Moving Pictures Visually in a Narrative offers all cultures a way to express their histories and stories through images and art.
Visual literacy spans across all mediums. There are three basic types of visual narrative: Static, Dynamic, and interactive. They all include these 3 elements: characters or objects that can act out a story, a narrative cue to alert the brain and activate the eye, and a sense of sequence.
Obviously, static visual narratives are still images: Comics, scrolls, murals, manuscripts, paintings, photos, graphics, etc.
They unfold in actual space.
The visual image is fixed in place to a surface.
It depends on the viewer gaining knowledge from previous scenes or frames.
The viewer gets to choose how fast or slow the story proceeds.
Time to contemplate is controlled by the viewer.
Movement is implied and is a result of the viewer moving from one scene to another.
Dynamic visual narratives are moving pictures.
These include animation and cinema.
They tell stories through time.
Viewed with visuals in rapid succession.
Previous images are inaccessible to the viewer once they have happened.
The view is fixed yet the visuals move.
Control of the speed and pace is controlled by the creator.
Implied movement is through rapid succession of images.
Interactive moving visual pictures can include both static and dynamic visualizations.
The viewer has control over the time it takes for the story to develop. Video games and picture books are great examples of this.
Time extends through many possible pathways.
Visuals can change based on the viewers choice.
Viewers can access prior knowledge of the story, but the story doesn’t depend on prior knowledge.
Speed determination varies.
The viewer can manipulate the story.
Active participation is required.
Creating the hook!
Every symbol we make, every font we use, every letter we make has meaning. Signs, logos, and trademarks are all common types of symbols designers use to convey information. Logo designers know that symbols stick in peoples memories.
Complex associations are made by incorporating subject, content, and context within each sign or symbol. Symbols do not have to have a resemblance to the thing they represent. The best ones are really simple and convey intent as to its purpose.
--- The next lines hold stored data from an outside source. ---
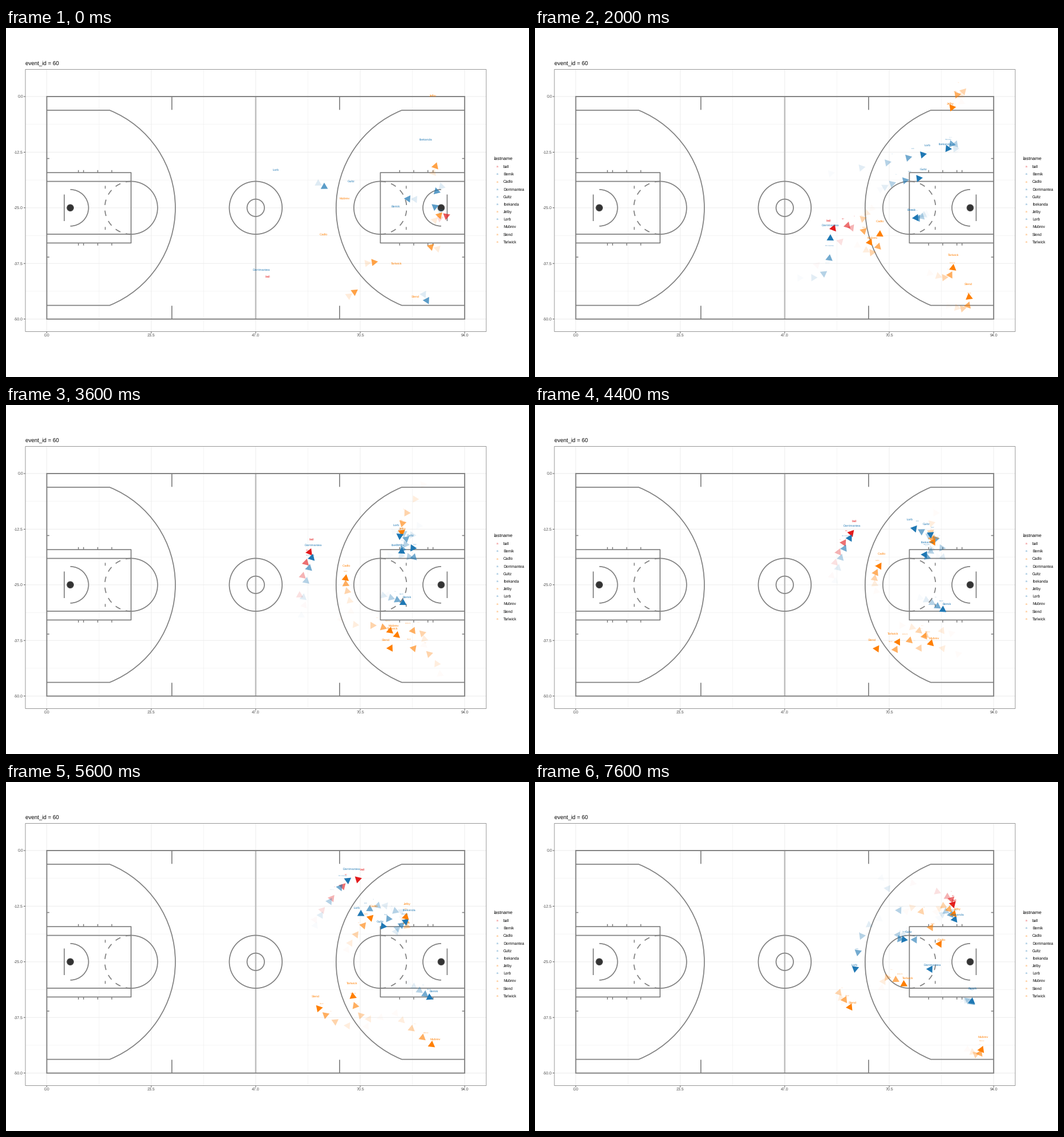
Animation of 917 by 611 pixels, one loop 8000 ms. Source, as a matplotlib script:

```python
import numpy as np
import matplotlib.pyplot as plt
from matplotlib.animation import FuncAnimation
from matplotlib.patches import Arc, Circle, Polygon, Rectangle

W, H, DPI = 917, 611, 100
FRAMES, STEP_MS = 20, 400
BLUE, ORANGE, RED = "#1F78B4", "#FF7F00", "#E31A1C"
COURT = "#7F7F7F"
X0, X1, Y0, Y1 = 71.5, 804.2, 120, 509.6
MID_X, MID_Y = (X0 + X1) / 2, (Y0 + Y1) / 2

plt.rcParams.update({"font.family": "Liberation Sans", "text.hinting": "none",
                     "path.snap": False})

fig = plt.figure(figsize=(W / DPI, H / DPI), dpi=DPI, facecolor="white")
ax = fig.add_axes([0, 0, 1, 1])
ax.set_xlim(0, W)
ax.set_ylim(H, 0)
ax.axis("off")


def px(size):
    return size * 72 / DPI


def line(xs, ys, color=COURT, width=1.7, z=2):
    ax.plot(xs, ys, color=color, lw=px(width), zorder=z, solid_capstyle="butt")


def text(x, y, s, size, color="black", ha="center", alpha=1):
    return ax.text(x, y, s, fontsize=px(size), color=color, ha=ha,
                   va="center", zorder=6, alpha=alpha)


def arc(x, y, r, start, end, **style):
    ax.add_patch(Arc((x, y), 2 * r, 2 * r, theta1=start, theta2=end,
                     color=COURT, lw=px(1.7), zorder=2, **style))


def draw_panel():
    for i in range(5):
        x = X0 + i * (X1 - X0) / 4
        y = Y0 + i * (Y1 - Y0) / 4
        line([x, x], [72.5, 531.5], "#EBEBEB", 0.9, 0)
        line([34, 842], [y, y], "#EBEBEB", 0.9, 0)
        line([x, x], [531.5, 534.5], "#333333", 0.8)
        line([31, 34], [y, y], "#333333", 0.8)
        text(x, 538.5, f"{23.5 * i:.1f}", 7, "#4D4D4D")
        text(30, y + 0.5, f"{-12.5 * i if i else 0:.1f}", 7, "#4D4D4D", "right")
        if i < 4:
            xm, ym = x + (X1 - X0) / 8, y + (Y1 - Y0) / 8
            line([xm, xm], [72.5, 531.5], "#EBEBEB", 0.45, 0)
            line([34, 842], [ym, ym], "#EBEBEB", 0.45, 0)
    ax.add_patch(Rectangle((34, 72.5), 808, 459, fill=False, ec="#8C8C8C",
                           lw=px(0.9), zorder=3))
    text(33.5, 62.5, "event_id = 60", 9.8, ha="left")


def draw_half(side):
    """Half of the court: side is -1 for the left and 1 for the right."""
    def at(d):
        return MID_X + side * (MID_X - X0 - d)

    def facing(span):
        return (-span, span) if side < 0 else (180 - span, 180 + span)

    hoop, radius = at(41.2), 184.2
    arc(hoop, MID_Y, radius, *facing(np.degrees(np.arcsin(170.6 / radius))))
    arc(hoop, MID_Y, 32, *facing(90))
    start, end = facing(90)
    arc(at(148), MID_Y, 46.3, start, end)
    # Fifteen equal dashes and gaps, so a dash sits at either end
    dash = np.pi * 46.3 / 15 / 1.7
    arc(at(148), MID_Y, 46.3, start + 180, end + 180, linestyle=(0, (dash, dash)))
    line([at(30.7)] * 2, [291.5, 338])
    ax.add_patch(Circle((hoop, MID_Y), 5.8, fc="#333333", ec="#4D4D4D",
                        lw=px(1), zorder=2))
    line([at(147.8)] * 2, [252.6, 377])
    for s in (-1, 1):
        def level(d):
            return MID_Y + s * d
        line([at(0), at(111)], [level(170.8)] * 2)
        line([at(219.3)] * 2, [level(194.7), level(171.5)])
        line([at(0), at(4.5)], [level(86.3)] * 2, width=1.5)
        for d in (61.6, 46.2):
            line([at(0), at(147.8)], [level(d)] * 2)
        for d in (55.5, 64.5, 89.3, 114):
            line([at(d)] * 2, [level(62), level(66)], width=1.5)
        line([at(102.5)] * 2, [level(33.5), level(38.5)], width=1.5)


def draw_court():
    draw_half(-1)
    draw_half(1)
    line([MID_X] * 2, [Y0, Y1], "#BEBEBE", 2.5)
    for radius in (46.3, 15.2):
        arc(MID_X, MID_Y, radius, 0, 360)
    ax.add_patch(Rectangle((X0, Y0), X1 - X0, Y1 - Y0, fill=False, ec=COURT,
                           lw=px(1.9), zorder=2))


# Every path is a smooth curve through its places at these steps
KEYS = np.array([0, 3, 5, 7, 11, 14, 16, 19])
rng = np.random.default_rng(4)


def smooth(values, steps):
    slope = np.gradient(values, KEYS)
    i = np.clip(np.searchsorted(KEYS, steps, "right") - 1, 0, len(KEYS) - 2)
    h = KEYS[i + 1] - KEYS[i]
    u = (steps - KEYS[i]) / h
    return ((1 + 2 * u) * (1 - u) ** 2 * values[i]
            + u * u * (3 - 2 * u) * values[i + 1]
            + h * u * (1 - u) * ((1 - u) * slope[i] - u * slope[i + 1]))


class Mover:
    """A named marker; `last` is where it ended the play before this one."""

    def __init__(self, name, color, last, *places):
        self.name, self.color, self.last = name, color, np.array(last)
        self.last_heading = rng.uniform(0, 2 * np.pi)
        steps = np.arange(FRAMES)
        self.x, self.y = (smooth(v, steps) for v in np.array(places, float).T)
        self.heading = np.arctan2(np.diff(self.y, prepend=self.y[0]),
                                  np.diff(self.x, prepend=self.x[0]))


MOVERS = (
    Mover("ball", RED, (772, 329), (459, 450), (560, 343), (515, 352), (522, 291),
          (560, 218), (625, 168), (713, 195), (735, 222)),
    Mover("Bemik", BLUE, (705, 299), (683, 327), (670, 333), (660, 333), (683, 340),
          (722, 363), (750, 381), (764, 380), (767, 376)),
    Mover("Cadlo", ORANGE, (645, 410), (557, 376), (599, 392), (605, 353),
          (596, 318), (608, 275), (645, 232), (669, 217), (713, 291)),
    Mover("Dorrimantea", BLUE, (558, 278), (448, 438), (513, 425), (518, 360),
          (528, 300), (556, 226), (606, 167), (622, 194), (697, 335)),
    Mover("Gultz", BLUE, (752, 313), (605, 283), (634, 270), (681, 262),
          (715, 267), (686, 223), (656, 259), (639, 272), (655, 277)),
    Mover("Ibekanda", BLUE, (755, 286), (736, 210), (729, 205), (719, 218),
          (696, 251), (688, 255), (707, 239), (721, 227), (741, 247)),
    Mover("Jelby", ORANGE, (753, 242), (748, 133), (743, 109), (728, 147),
          (698, 196), (702, 247), (703, 228), (716, 217), (740, 237)),
    Mover("Lorb", BLUE, (738, 477), (473, 263), (626, 234), (688, 220),
          (698, 233), (657, 215), (615, 235), (579, 255), (560, 335)),
    Mover("Mubrev", ORANGE, (760, 328), (594, 313), (573, 342), (592, 382),
          (651, 386), (700, 423), (753, 465), (775, 476), (786, 461)),
    Mover("Slend", ORANGE, (745, 383), (718, 485), (758, 489), (760, 463),
          (736, 430), (591, 426), (543, 390), (534, 370), (557, 401)),
    Mover("Tarlwick", ORANGE, (611, 462), (685, 427), (726, 436), (734, 412),
          (724, 394), (628, 415), (607, 367), (615, 342), (654, 358)),
)


def draw_legend():
    text(855, 228.5, "lastname", 8.2, ha="left")
    for i, mover in enumerate(MOVERS):
        y = 243 + 13.15 * i
        text(861, y, "a", 5.5, mover.color, alpha=0.75)
        text(872, y + 0.3, mover.name, 6.7, ha="left")


draw_panel()
draw_court()
draw_legend()
live = []


def fade(age):
    return max(0, 1 - age / 4.7) ** 2


def marker(x, y, heading, color, alpha):
    a = heading + np.radians([0, 120, 240])
    points = np.column_stack([x + 7.3 * np.cos(a), y + 7.3 * np.sin(a)])
    live.append(ax.add_patch(Polygon(points, fc=color, ec="none", alpha=alpha,
                                     zorder=4)))


def update(frame):
    while live:
        live.pop().remove()
    # The wake of the play before fades out first
    for m in MOVERS:
        a = m.last_heading
        for back, age in ((12, 2.9), (0, 0.7)):
            x, y = m.last - back * np.array([np.cos(a), np.sin(a)])
            marker(x, y, a, m.color, fade(frame + age))
    for age in range(min(4, frame), -1, -1):
        step = frame - age
        for m in MOVERS:
            x, y, a = m.x[step], m.y[step], m.heading[step]
            if step > 0:
                marker(x - 8.3 * np.cos(a), y - 8.3 * np.sin(a), a, m.color,
                       fade(age))
            if age < 3:
                live.append(text(x, y - 14, m.name, 5.5 * 0.53 ** age, m.color,
                                 alpha=fade(age)))
    return live


anim = FuncAnimation(fig, update, frames=FRAMES, interval=STEP_MS,
                     repeat=True, repeat_delay=0, blit=False)
plt.show()
```
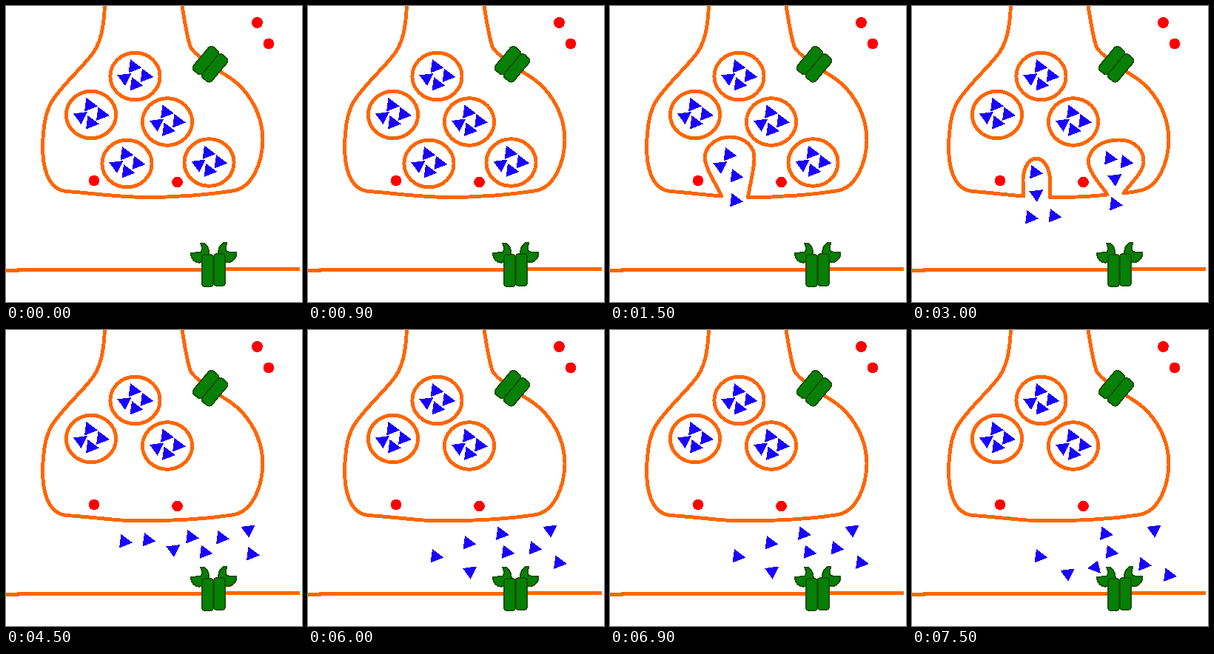
Write an HTML page that moves like this. It is 400 px wide and 400 px high and loops after 9000 ms.

```html
<!DOCTYPE html>
<html lang="en">
<head>
<meta charset="utf-8">
<title>Synapse</title>
<style>
  html, body { margin: 0; width: 100%; height: 100%; overflow: hidden; background: #fff; }
  svg { display: block; width: 100%; height: 100%; shape-rendering: crispEdges; }
  .membrane { fill: none; stroke: #f60; stroke-width: 4.9; stroke-linecap: round; stroke-linejoin: round; }
  .target-cell { stroke-linecap: butt; }
  .protein { fill: #068006; stroke: #1a5200; stroke-width: 2; stroke-linejoin: round; }
  .ion { fill: #f00; }
  .signal { fill: #1a00ff; }

  .step { visibility: hidden; animation: show 9s step-end infinite; animation-delay: calc((var(--i) - 6) * 1.5s); }
  @keyframes show {
    0% { visibility: visible; }
    16.6666%, 100% { visibility: hidden; }
  }
</style>
</head>
<body>
<svg viewBox="0 0 400 400">
  <defs>
    <path id="r" class="signal" d="M-6-9.5 9.5 2 -8.5 9Z"/>
    <path id="d" class="signal" d="M-9.5-5 9.5-7.5 1 9.5Z"/>
    <path id="l" class="signal" d="M-10 2 4-8.5 8 9Z"/>
    <g id="vesicle">
      <ellipse class="membrane" rx="33.6" ry="31.8"/>
      <use href="#r" x="-.5" y="-13.5"/>
      <use href="#r" x="15.5" y="-1"/>
      <use href="#d" x="-14.5" y="3.5"/>
      <use href="#r" x="1.5" y="10.5"/>
    </g>
    <path id="floor" class="membrane" d="M82 250.5C105 252 125 254.5 155 257Q190 258.5 225 257C255 256 285 253 305 250"/>
    <path id="claw" class="protein" d="M263 321Q269 319 273 327Q277 337 271 343Q264 348 257 346Q250 342 250 334L263 333Q267 328 263 321Z"/>
    <rect id="bar" class="protein" x="-7.7" y="-21.5" width="15.4" height="43" rx="4"/>
  </defs>

  <g class="membrane">
    <path d="M133.5 0C132 27 129 46 119 61.5C106 81 76 106 62 129C52 146 51 165 49.5 185C49 215 55 248 82 250.5"/>
    <path d="M238 0C242 25 245 45 250 57C258 67 274 79 290 89C302 96 311 102 319 111C337 131 347 154 347 182C346 212 333 247 305 250"/>
    <path class="target-cell" d="M0 357.5H17V356.5H264M297 355.5H397"/>
  </g>

  <g transform="translate(276 78.7) rotate(40)">
    <rect class="protein" x="-16" y="-20.5" width="16" height="41" rx="5"/>
    <rect class="protein" y="-20.5" width="16" height="41" rx="5"/>
  </g>
  <use href="#claw"/>
  <use href="#claw" transform="translate(561.5 -.7) scale(-1 1)"/>
  <use href="#bar" x="272.5" y="357.5"/>
  <use href="#bar" x="288.5" y="356.5"/>

  <g class="ion">
    <circle cx="339.5" cy="22.5" r="7.4"/>
    <circle cx="355" cy="51" r="7.4"/>
    <circle cx="119" cy="236" r="7.4"/>
    <circle cx="231.5" cy="238" r="7.4"/>
  </g>

  <use href="#vesicle" x="174.5" y="95"/>
  <use href="#vesicle" x="115" y="147"/>
  <use href="#vesicle" x="218" y="156.5"/>

  <g class="step" style="--i:0">
    <path class="membrane" d="M82 250.5C105 252 125 255 155 257Q195 260 235 257C260 256 285 253 305 250"/>
    <use href="#vesicle" x="163.5" y="213"/>
    <use href="#vesicle" x="274.5" y="211.5"/>
  </g>

  <g class="step" style="--i:1">
    <path class="membrane" d="M82 250.5C105 252 125 255 151 257C143 240 131 224 128 206C128 188 146 177 162 177C182 177 196 190 195 207C194 226 189 241 186.5 258.5Q210 259 235 257C260 256 285 253 305 250"/>
    <use href="#vesicle" x="274.5" y="211.5"/>
    <use href="#r" x="162" y="200.5"/>
    <use href="#d" x="149" y="217.5"/>
    <use href="#r" x="171" y="229.5"/>
    <use href="#r" x="170.5" y="262.5"/>
  </g>

  <g class="step" style="--i:2">
    <path class="membrane" d="M82 250.5C105 252 125 255 151 257L150 235C151 216 159 206 168 206C179 206 186.5 221 186.5 236V258.5Q230 259 264 255C257 243 240 228 238 210C240 191 258 181 280 181C304 181 314 198 313 212C311 227 294 241 286 253Q296 252 305 250"/>
    <use href="#r" x="167.5" y="224.5"/>
    <use href="#d" x="168" y="255.5"/>
    <use href="#r" x="161.5" y="285.5"/>
    <use href="#r" x="193" y="283.5"/>
    <use href="#r" x="268.5" y="205.5"/>
    <use href="#r" x="290" y="210.5"/>
    <use href="#d" x="274" y="234.5"/>
    <use href="#r" x="275.5" y="267.5"/>
  </g>

  <g class="step" style="--i:3">
    <use href="#floor"/>
    <use href="#r" x="161.5" y="285.5"/>
    <use href="#r" x="193" y="283.5"/>
    <use href="#d" x="226" y="297.5"/>
    <use href="#r" x="251.5" y="279.5"/>
    <use href="#r" x="270" y="300"/>
    <use href="#r" x="292.5" y="280.5"/>
    <use href="#d" x="327" y="271"/>
    <use href="#r" x="333.5" y="302.5"/>
  </g>

  <g class="step" style="--i:4">
    <use href="#floor"/>
    <use href="#r" x="174" y="305.5"/>
    <use href="#r" x="218" y="287.5"/>
    <use href="#d" x="218.5" y="327"/>
    <use href="#r" x="262.5" y="275"/>
    <use href="#r" x="270" y="300"/>
    <use href="#r" x="307" y="294.5"/>
    <use href="#d" x="327" y="271"/>
    <use href="#r" x="340.5" y="314"/>
  </g>

  <g class="step" style="--i:5">
    <use href="#floor"/>
    <use href="#r" x="174" y="305.5"/>
    <use href="#d" x="210" y="330"/>
    <use href="#l" x="247" y="320"/>
    <use href="#r" x="262.5" y="275"/>
    <use href="#r" x="270" y="300"/>
    <use href="#r" x="314.5" y="316.5"/>
    <use href="#d" x="327" y="271"/>
    <use href="#r" x="348.5" y="331"/>
  </g>
</svg>
</body>
</html>
```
How many of these logos can you identity?
A simple word with a tricky font or memorable shape can go a long way to imply meaning. Icons, on the other hand, usually look like the objects they represent.
In some circles, signs and symbols have secret meanings or more than one meaning. Visual codes and cues are often used for groups to communicate. Graffiti is a common way to express ideas . These were common symbols used by hobos and homeless people back in the early 1900s.
Subject matter refers to the depicted object itself.
To recognize subject matter, the viewer has to take inventory of what is seen. Think of the nouns in the composition of the whole. The nouns would be the subject matter.
Content is the impact or meaning in the object. Content is like the analysis of the subject matter. Both these elements are required in creating a symbol.
Subject matter can be broken up into genres or other groupings:
Content moves beyond the formal aspects of the art itself and is connected to why the artist made the object. Does it have function? Is there a meaning to communicate?
A drawing of a bird is the subject matter.
The content is ‘what kind of bird’?
From there you can add themes and tell a story…
Moving pictures and symbols
What is it about symbols that fascinate people so much?
After all, we’ve been obsessing over them since the dawn of time.
Symbolism, or semiotics as it’s known in technical circles, plays such a large part in human communication because people are constantly looking for deeper meaning. Whether it’s in the stars, drawn on a cave wall or in the newest visual content, we add such meaning to our communication through the use and interpretation of signs.
Simply because we humans look for meaning in everything around us.
Anything can become a symbol as long as people interpret it to mean something other than its literal definition. Some symbols, however, have become so ingrained within our cultural sphere that they carry an almost universal meaning. After all, who doesn’t immediately associate an owl with wisdom, a dove with peace or a red rose with romance?
Whether you’re a designer, a filmmaker or a writer, all communicators must resort to symbolism and moving pictures to communicate a message.
To help you create meaningful content that triggers the right associations in your audience, here are 40 symbols all storytellers should be familiar with.
Read more at https://visme.co/blog/symbols-and-meanings/
This brings us to context. What did the artist intend when creating the piece? Who is the artist making it for? Who is the audience? Was it commissioned?
Some things are created for a private audience…
An example being old pre printing press manuscripts and Bibles. These were works of art commissioned for a private owner with a limited audience. Frescoes and large statues were meant to be seen by all the common people. Context is the purpose and the function of the object. How has this changed over time? Context is essential when trying to identify meaning in a work of art. The circumstances of its creation and viewing must be considered.
Appropriation is common.
This is borrowing, copying or altering preexisting images, objects, and ideas. There is correlation to this in music too. Common chord changes and rhythms are used constantly. Where else do people get their ideas from? We all take bits and pieces from everything we see, hear, taste, smell and touch and form our own composites to communicate ourselves to one another. This is a common currency we all can draw and improve upon in new ways with new means. Question everything you see by placing each image you see in its context. How does it fit in an historical fashion? The context of the culture it serves. How was it made? Etc, etc, etc…